◆ WORK TO BE COMPLETED ◆
Answer with a number only: how many lines of the data contain "pixel"?

◆ SUPPLIED ENTRIES ◆
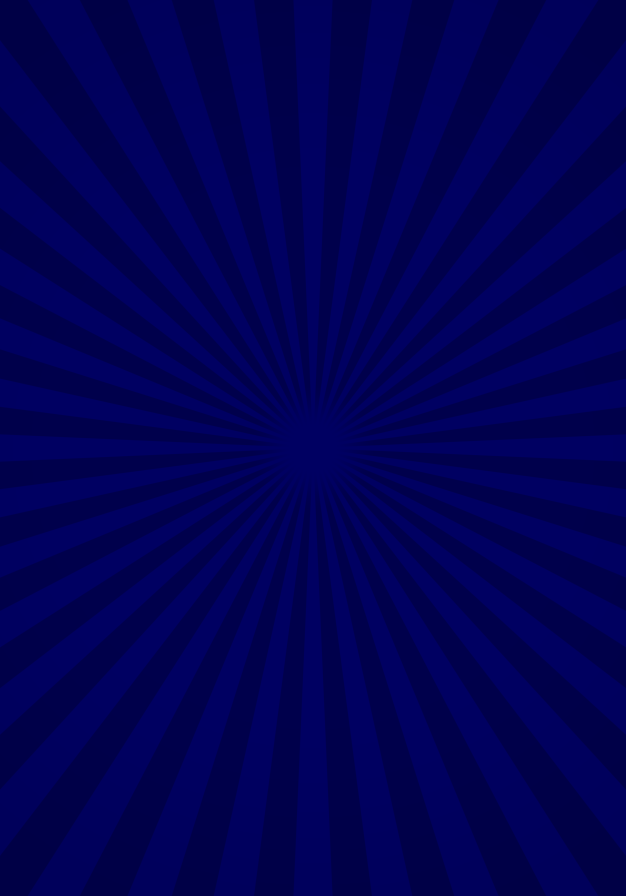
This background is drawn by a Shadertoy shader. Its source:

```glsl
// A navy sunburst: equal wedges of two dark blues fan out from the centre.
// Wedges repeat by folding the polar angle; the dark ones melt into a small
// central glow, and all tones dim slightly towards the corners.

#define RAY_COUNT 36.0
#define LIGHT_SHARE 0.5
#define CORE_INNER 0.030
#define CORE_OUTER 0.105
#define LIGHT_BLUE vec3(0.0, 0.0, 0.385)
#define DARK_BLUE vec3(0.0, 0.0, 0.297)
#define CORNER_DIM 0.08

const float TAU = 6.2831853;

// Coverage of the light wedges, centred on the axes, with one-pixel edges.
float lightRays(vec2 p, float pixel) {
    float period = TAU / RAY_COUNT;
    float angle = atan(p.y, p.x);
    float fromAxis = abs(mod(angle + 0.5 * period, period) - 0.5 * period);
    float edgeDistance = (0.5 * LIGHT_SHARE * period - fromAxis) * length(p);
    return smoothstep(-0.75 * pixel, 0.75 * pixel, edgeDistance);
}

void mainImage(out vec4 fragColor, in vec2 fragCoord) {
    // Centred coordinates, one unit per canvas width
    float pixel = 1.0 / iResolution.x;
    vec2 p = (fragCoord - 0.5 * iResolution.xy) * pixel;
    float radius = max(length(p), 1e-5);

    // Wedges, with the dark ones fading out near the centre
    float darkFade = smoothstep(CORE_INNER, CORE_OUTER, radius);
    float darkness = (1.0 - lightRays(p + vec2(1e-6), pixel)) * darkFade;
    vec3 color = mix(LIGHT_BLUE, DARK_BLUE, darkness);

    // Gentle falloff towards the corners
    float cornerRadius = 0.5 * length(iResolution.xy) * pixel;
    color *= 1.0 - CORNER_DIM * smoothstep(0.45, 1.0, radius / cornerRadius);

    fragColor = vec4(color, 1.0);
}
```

◆ SOLUTION FOR THIS TASK ◆
7